The High Court has approved the Serious Fraud Office’s (SFO) eighth Deferred Prosecution Agreement (DPA). We blogged earlier this week on the approval of the agreement in principle, and the second stage of the two-step judicial process took place before Mr Justice William Davis today.
G4S has accepted responsibility for three offences of fraud committed by its subsidiary, G4S Care and Justice Services (UK) Ltd, in relation to electronic monitoring services provided to the Ministry of Justice. The settlement constitutes the final act of a lengthy investigation by the SFO into fraud in the provision of electronic “tagging” services by private contractors, an investigation that also resulted in a DPA with Serco Geografix Limited (Serco) last year.

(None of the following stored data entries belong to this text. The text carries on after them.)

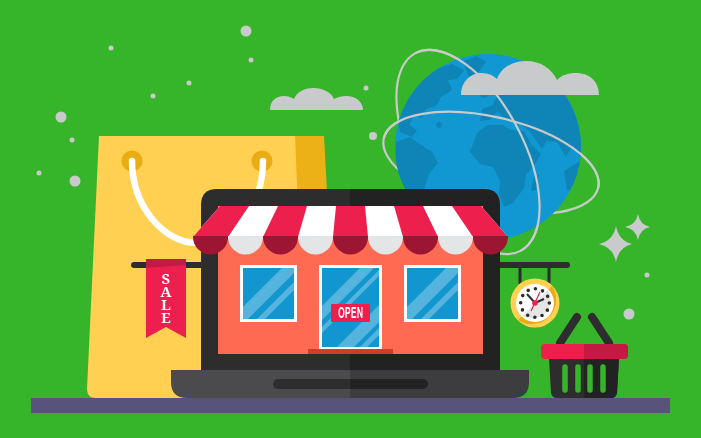
<!DOCTYPE html>
<html lang="en">
<head>
<meta charset="utf-8">
<title>Online shop illustration</title>
<style>
:root {
  --green: #37b52a; --grey: #c9cacb; --shelf: #57537a;
  --bag: #ffd052; --bag-side: #edb118; --gold: #e9ac12;
  --ocean: #1197d1; --land: #0f84b7;
  --case: #2d2d2d; --case-dark: #222; --base: #4b4b4d; --base-dark: #3d3d3f;
  --wall: #ff6b52; --step: #cf3f26; --red: #ec1f4d; --crimson: #c21a42; --wine: #9c1532;
  --glass: #1296cf; --shine: #54b4dd; --white: #fff; --shade: #e4e5e6;
}
html, body { margin: 0; height: 100%; overflow: hidden; background: var(--green); }
svg { display: block; width: 701px; height: 438px; }
.sale { font: 700 15px "Noto Serif", serif; fill: var(--white); text-anchor: middle; }
.open { font: 700 14.5px "TeX Gyre Heros Cn", sans-serif; fill: var(--white); text-anchor: middle; }
.grey { fill: var(--grey); }
.orbit { fill: none; stroke: var(--grey); stroke-width: 2.2; }
.pole { stroke: var(--case); stroke-linecap: round; fill: none; }
</style>
</head>
<body>
<svg viewBox="0 0 701 438" role="img" aria-label="Shop front on a laptop with a shopping bag, globe, clock and basket">
  <defs>
    <clipPath id="globe-clip"><circle cx="488" cy="147" r="93"/></clipPath>
    <clipPath id="window-clip"><rect x="243" y="268" width="51" height="51"/></clipPath>
    <clipPath id="door-clip"><rect x="322" y="268" width="57" height="79"/></clipPath>
    <g id="window">
      <rect x="240" y="265" width="57" height="57" fill="var(--white)"/>
      <rect x="243" y="268" width="51" height="51" fill="var(--glass)"/>
      <g clip-path="url(#window-clip)" fill="var(--shine)">
        <polygon points="243,307 282,268 294,268 294,273 248,319 243,319"/>
        <polygon points="257,319 294,282 294,290 265,319"/>
      </g>
    </g>
    <path id="scallop" d="M0 236h35v1a17.500 17.500 0 0 1-35 0z"/>
  </defs>

  <rect width="701" height="438" fill="var(--green)"/>

  <g id="dots" class="grey">
    <circle cx="246" cy="31" r="5.500"/><circle cx="251" cy="60" r="2.500"/>
    <circle cx="111" cy="48" r="2.500"/><circle cx="189" cy="83" r="2.500"/>
    <circle cx="153" cy="96" r="2.500"/><circle cx="61" cy="117" r="5.500"/>
    <circle cx="72" cy="140" r="2.500"/><circle cx="39" cy="173" r="2.500"/>
    <circle cx="75" cy="181" r="5.500"/><circle cx="366" cy="88" r="2.500"/>
    <circle cx="373" cy="136" r="4"/><circle cx="647" cy="275" r="2.500"/>
    <circle cx="629" cy="314" r="5.500"/>
  </g>
  <g id="sparkles" class="grey">
    <path d="M616 226Q619 241 632 244Q619 247 616 262Q613 247 599 244Q613 241 616 226z"/>
    <path d="M638 214Q640 225 650 227Q640 229 638 240Q636 229 625 227Q636 225 638 214z"/>
  </g>

  <g id="globe">
    <ellipse class="orbit" cx="491" cy="163" rx="110" ry="46" transform="rotate(13 491 163)"/>
    <ellipse class="orbit" cx="468" cy="152" rx="112" ry="55" transform="rotate(62 468 152)"/>
    <circle cx="488" cy="147" r="93" fill="var(--ocean)"/>
    <g clip-path="url(#globe-clip)" fill="var(--land)">
      <path d="M398 120L411 92L432 70L452 64L464 70L457 79L448 80L452 90L441 97L436 106L426 109L422 118L414 116L409 125L417 130L412 137L400 132z"/>
      <path d="M396 142L410 137L421 145L432 152L438 163L429 174L424 189L416 203L406 208L395 170z"/>
      <path d="M463 61L477 56L486 62L478 73L469 77z"/>
      <path d="M477 133L487 125L503 125L510 130L524 131L531 144L541 154L534 166L526 175L524 188L513 203L504 207L499 194L500 181L493 167L480 164L470 152z"/>
      <path d="M480 121L482 109L493 105L497 95L510 84L520 79L545 80L570 95L583 130L580 157L573 145L566 157L557 142L547 141L542 149L530 132L518 122L507 120L497 112L490 120z"/>
      <path d="M533 179L539 174L536 190L531 191z"/>
      <path d="M564 171L582 160V189L567 190z"/>
      <circle cx="484" cy="94" r="4"/><circle cx="439" cy="125" r="3"/>
    </g>
    <path class="orbit" d="M-110 0A110 46 0 0 1 110 0" transform="translate(491 163) rotate(13)"/>
    <path class="orbit" d="M-112 0A112 55 0 0 1 112 0" transform="translate(468 152) rotate(62)"/>
  </g>
  <g id="clouds" class="grey">
    <path d="M461 95C461 82 470 73 482 73C488 73 493 75 497 79C501 68 512 61 526 61C541 61 552 69 557 80C562 75 568 73 576 73C590 73 599 82 599 95z"/>
    <path d="M270 110C270 101 276 96 284 96C288 96 291 97 294 99C297 92 304 88 313 88C323 88 331 92 334 99C338 97 342 96 346 96C356 96 363 102 363 110z"/>
  </g>

  <g id="shopping-bag">
    <path d="M99 136H297L310 398H96Q87 398 87 389z" fill="var(--bag)"/>
    <polygon points="295,136 324,136 338,398 306,398" fill="var(--bag-side)"/>
    <circle cx="132" cy="161" r="10.500" fill="var(--gold)"/>
    <circle cx="262" cy="161" r="10.500" fill="var(--gold)"/>
    <path d="M132 161C132 205 163 243 197 243C233 243 263 207 263 161" fill="none" stroke="var(--white)" stroke-width="6.500" stroke-linecap="round"/>
  </g>

  <rect id="shelf" x="31" y="398" width="639" height="15" fill="var(--shelf)"/>

  <g id="sale-banner">
    <path class="pole" d="M134 265H203" stroke-width="6"/>
    <polygon points="146,259 186,259 186,338 166,327 146,338" fill="var(--red)"/>
    <polygon points="146,259 186,259 186,265 146,268" fill="var(--crimson)"/>
    <text class="sale"><tspan x="166" y="284">S</tspan><tspan x="166" y="297">A</tspan><tspan x="166" y="310">L</tspan><tspan x="166" y="323">E</tspan></text>
  </g>

  <g id="clock">
    <path class="pole" d="M498 265H567" stroke-width="6"/>
    <path d="M520 265V284M549 265V284" stroke="var(--case)" stroke-width="3"/>
    <circle cx="535" cy="303" r="24.500" fill="var(--bag)"/>
    <path d="M552 286A24.500 24.500 0 0 1 518 320z" fill="var(--gold)"/>
    <circle cx="535" cy="303" r="19" fill="var(--white)"/>
    <path d="M548 290A19 19 0 0 1 522 316z" fill="var(--shade)"/>
    <circle cx="535" cy="303" r="14.300" fill="none" stroke="var(--case)" stroke-width="3.600" stroke-linecap="round" stroke-dasharray="0 7.487"/>
    <path d="M527 294L535 303L544 299" fill="none" stroke="var(--case)" stroke-width="2"/>
    <path d="M531 311L540 292" stroke="var(--red)" stroke-width="1.200"/>
    <circle cx="535" cy="303" r="2.800" fill="var(--red)"/>
  </g>

  <g id="laptop">
    <path d="M201 372V205Q201 189 217 189H350V372z" fill="var(--case)"/>
    <path d="M350 189H484Q500 189 500 205V372H350z" fill="var(--case-dark)"/>
    <rect x="218" y="206" width="265" height="148" fill="var(--wall)"/>
    <path d="M171 370H350V398H187Q171 398 171 382z" fill="var(--base)"/>
    <path d="M350 370H529V382Q529 398 513 398H350z" fill="var(--base-dark)"/>
    <path d="M350 379H278A5 5 0 0 0 278 389H350z" fill="var(--case)"/>
    <path d="M350 379H423A5 5 0 0 1 423 389H350z" fill="var(--case-dark)"/>
  </g>

  <g id="shop-front">
    <use href="#window"/>
    <use href="#window" x="164"/>
    <rect x="319" y="265" width="63" height="85" fill="var(--white)"/>
    <rect x="322" y="268" width="57" height="79" fill="var(--glass)"/>
    <g clip-path="url(#door-clip)" fill="var(--shine)">
      <polygon points="322,306 360,268 374,268 322,320"/>
      <polygon points="322,327 379,270 379,276 322,333"/>
      <polygon points="337,347 379,305 379,322 354,347"/>
      <polygon points="360,347 379,328 379,335 367,347"/>
    </g>
    <rect x="308" y="349" width="85" height="5" fill="var(--step)"/>
    <rect x="331" y="304" width="39" height="18" rx="1" fill="var(--red)"/>
    <text class="open" x="350.500" y="318" textLength="25" lengthAdjust="spacingAndGlyphs">OPEN</text>
  </g>

  <g id="awning">
    <polygon points="220,206 481,206 508,237 193,237" fill="var(--white)"/>
    <g fill="var(--red)">
      <polygon points="220,206 249,206 228,237 193,237"/>
      <polygon points="278,206 307,206 298,237 263,237"/>
      <polygon points="336,206 365,206 368,237 333,237"/>
      <polygon points="394,206 423,206 438,237 403,237"/>
      <polygon points="452,206 481,206 508,237 473,237"/>
    </g>
    <g fill="var(--wine)">
      <use href="#scallop" x="193"/><use href="#scallop" x="263"/><use href="#scallop" x="333"/><use href="#scallop" x="403"/><use href="#scallop" x="473"/>
    </g>
    <g fill="var(--shade)">
      <use href="#scallop" x="228"/><use href="#scallop" x="298"/><use href="#scallop" x="368"/><use href="#scallop" x="438"/>
    </g>
  </g>

  <g id="basket">
    <path class="pole" d="M577 317L560 343M592 317L609 343" stroke-width="8"/>
    <path d="M549 358H619L617 393Q616 398 611 398H557Q552 398 551 393z" fill="var(--case)"/>
    <path d="M584 358H619L617 393Q616 398 611 398H584z" fill="var(--case-dark)"/>
    <path d="M565 367V390M578 367V390M590 367V390M603 367V390" stroke="var(--green)" stroke-width="5.500" stroke-linecap="round"/>
    <rect x="541" y="344" width="87" height="15" rx="4" fill="var(--red)"/>
    <path d="M584 344H624Q628 344 628 348V355Q628 359 624 359H584z" fill="var(--crimson)"/>
  </g>
</svg>
</body>
</html>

Under the terms of the three-year agreement, G4S will pay £38.5m ($49m) as well as the SFO’s costs, amounting to £5.9m. The penalty was reduced by 40% as a result of “substantial co-operation” with the SFO, though it should be noted that the company did not, unlike Serco, self-report the conduct in question. The reduction therefore represents only the second time in an SFO DPA that a discount lower than 50% has been applied.
By securing the settlement, G4S has successfully avoided the consequences of a full criminal prosecution, including the effect on its ability to procure government contracts – a significant part of the company’s revenue. The SFO’s counsel at the hearing, Crispin Aylett, acknowledged the “disproportionate consequences that might arise in the event the company is debarred from performing government contracts…on a number of people’s jobs.”
In approving the agreement, Justice Davis emphasised the compliance overhaul necessitated by the DPA: “I do declare that this deferred prosecution agreement is in the interest of justice, and it’s terms are fair, just and proportionate. It is paying a financial penalty as it had been convicted of fraud, it is paying costs on the same basis. It is submitted to a corporate renewal program under terms of the agreement which frankly would not be possible under a conviction".
The SFO has not yet declared whether it will pursue prosecutions of individuals subsequent to the agreement. Following past DPAs, the SFO has received criticism for its failure to prosecute those involved directly in the misconduct set out in the DPAs. A decision is due on individual prosecutions in September.
“The DPA reflects our continued commitment to using the full range of tools available to us to hold corporates to account and ensure justice for victims of fraud.” .” Lisa Osofsky, Director of the SFO